- Task item -
In the records below, which lines include "smoothstep"? Copy them.

Stored data
# # # # # # #
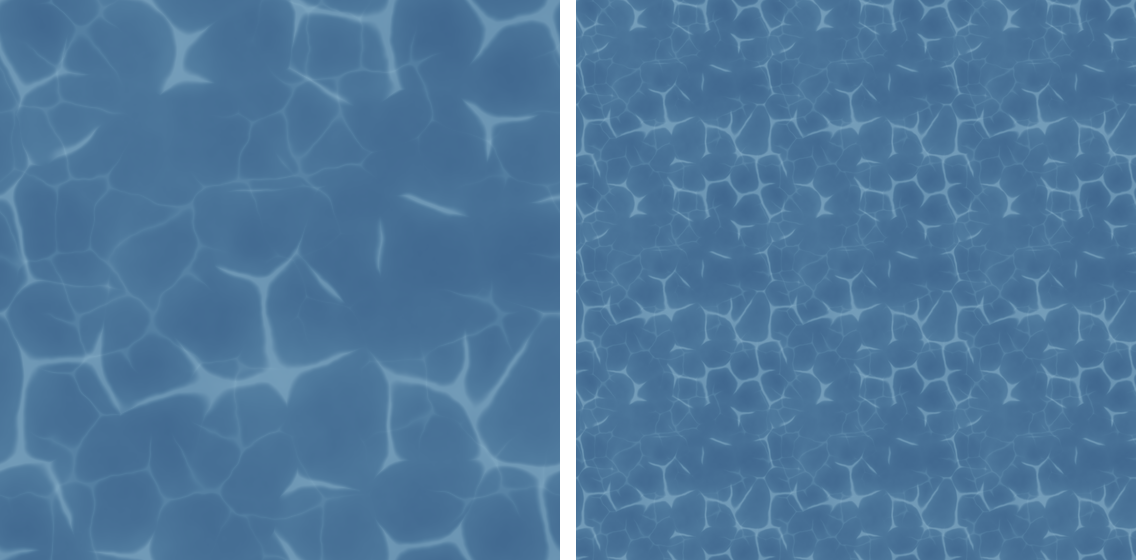
Left, the tile; right, the same tile 3 across and 3 down.
Give the GLSL for this texture, as a WebGL 1 fragment shader.

```glsl
precision highp float;
// Draws a seamless tile of blue water crossed by pale, tapering caustic light.

uniform vec2 u_resolution;

vec2 hash2(vec2 p) {
  vec3 q = fract(p.xyx * vec3(0.1031, 0.1030, 0.0973));
  q += dot(q, q.yzx + 33.33);
  return fract((q.xx + q.yz) * q.zy);
}

// Lattice cell wrapped to a whole number of repeats
vec2 wrapCell(vec2 cell, float period) {
  return floor(mod(cell + 0.5, period));
}

float noise(vec2 uv, float period, float seed) {
  vec2 p = uv * period;
  vec2 cell = floor(p);
  vec2 f = p - cell;
  f = f * f * f * (f * (f * 6.0 - 15.0) + 10.0);
  float a = hash2(wrapCell(cell, period) + seed).x;
  float b = hash2(wrapCell(cell + vec2(1.0, 0.0), period) + seed).x;
  float c = hash2(wrapCell(cell + vec2(0.0, 1.0), period) + seed).x;
  float d = hash2(wrapCell(cell + 1.0, period) + seed).x;
  return mix(mix(a, b, f.x), mix(c, d, f.x), f.y);
}

float fbm(vec2 uv, float period, float seed) {
  float sum = 0.0, weight = 0.54;
  for (int i = 0; i < 5; i++) {
    sum += weight * noise(uv, period, seed);
    period *= 2.0;
    seed += 17.0;
    weight *= 0.46;
  }
  return sum;
}

// Light gathered on cell borders: x is a sharp falloff, y a soft one.
// Every neighbour adds its share, so junctions flare into cusps.
vec2 web(vec2 uv, float cells, float seed, vec2 falloff) {
  vec2 p = uv * cells;
  vec2 home = floor(p);
  float nearest = 9.0;
  vec2 sum = vec2(0.0);
  for (int j = -2; j <= 2; j++) {
    for (int i = -2; i <= 2; i++) {
      vec2 cell = home + vec2(float(i), float(j));
      vec2 point = cell + 0.08 + 0.84 * hash2(wrapCell(cell, cells) + seed);
      float dist = length(point - p);
      nearest = min(nearest, dist);
      sum += exp(-falloff * dist);
    }
  }
  return sum * exp(falloff * nearest) - 1.0;
}

vec3 waterColor(float light) {
  vec3 deep = vec3(0.250, 0.405, 0.560);
  vec3 body = vec3(0.310, 0.480, 0.620);
  vec3 pale = vec3(0.475, 0.635, 0.742);
  vec3 low = mix(deep, body, clamp(light / 0.27, 0.0, 1.0));
  return mix(low, pale, clamp((light - 0.27) / 0.73, 0.0, 1.0));
}

void main() {
  vec2 uv = gl_FragCoord.xy / u_resolution;

  // Bend the borders gently, and the faint ones more
  vec2 bend = vec2(fbm(uv, 5.0, 3.0), fbm(uv, 5.0, 141.0)) - 0.5;
  vec2 bright = web(uv + 0.055 * bend, 6.0, 29.0, vec2(11.0, 4.5));
  vec2 faint = web(uv + 0.10 * bend.yx, 9.0, 211.0, vec2(14.0, 6.0));

  // Borders swell and fade along their length
  float strength = smoothstep(0.22, 0.78, noise(uv, 9.0, 61.0));
  float faintStrength = smoothstep(0.3, 0.8, noise(uv, 7.0, 307.0));
  float fray = 0.8 + 0.4 * fbm(uv + 0.05 * bend, 24.0, 83.0);

  float line = smoothstep(0.28, 1.05, bright.x * strength * fray * 1.2);
  float haze = (1.0 - exp(-bright.y)) * mix(0.3, 1.0, strength);
  float wisp = smoothstep(0.1, 1.3, faint.x * faintStrength * fray);
  float veil = (1.0 - exp(-faint.y)) * faintStrength;

  // Broad cloudy depth and fine mottling
  float cloud = fbm(uv + 0.1 * bend, 4.0, 401.0) - 0.5;
  float mottle = fbm(uv, 40.0, 503.0) - 0.5;

  float light = 0.07 + 0.24 * cloud + 0.05 * mottle;
  light += 0.26 * haze + 0.06 * veil + 0.20 * wisp + 0.52 * line;
  gl_FragColor = vec4(waterColor(light), 1.0);
}
```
# # # # # # #
- Answer below -
  float strength = smoothstep(0.22, 0.78, noise(uv, 9.0, 61.0));
  float faintStrength = smoothstep(0.3, 0.8, noise(uv, 7.0, 307.0));
  float line = smoothstep(0.28, 1.05, bright.x * strength * fray * 1.2);
  float wisp = smoothstep(0.1, 1.3, faint.x * faintStrength * fray);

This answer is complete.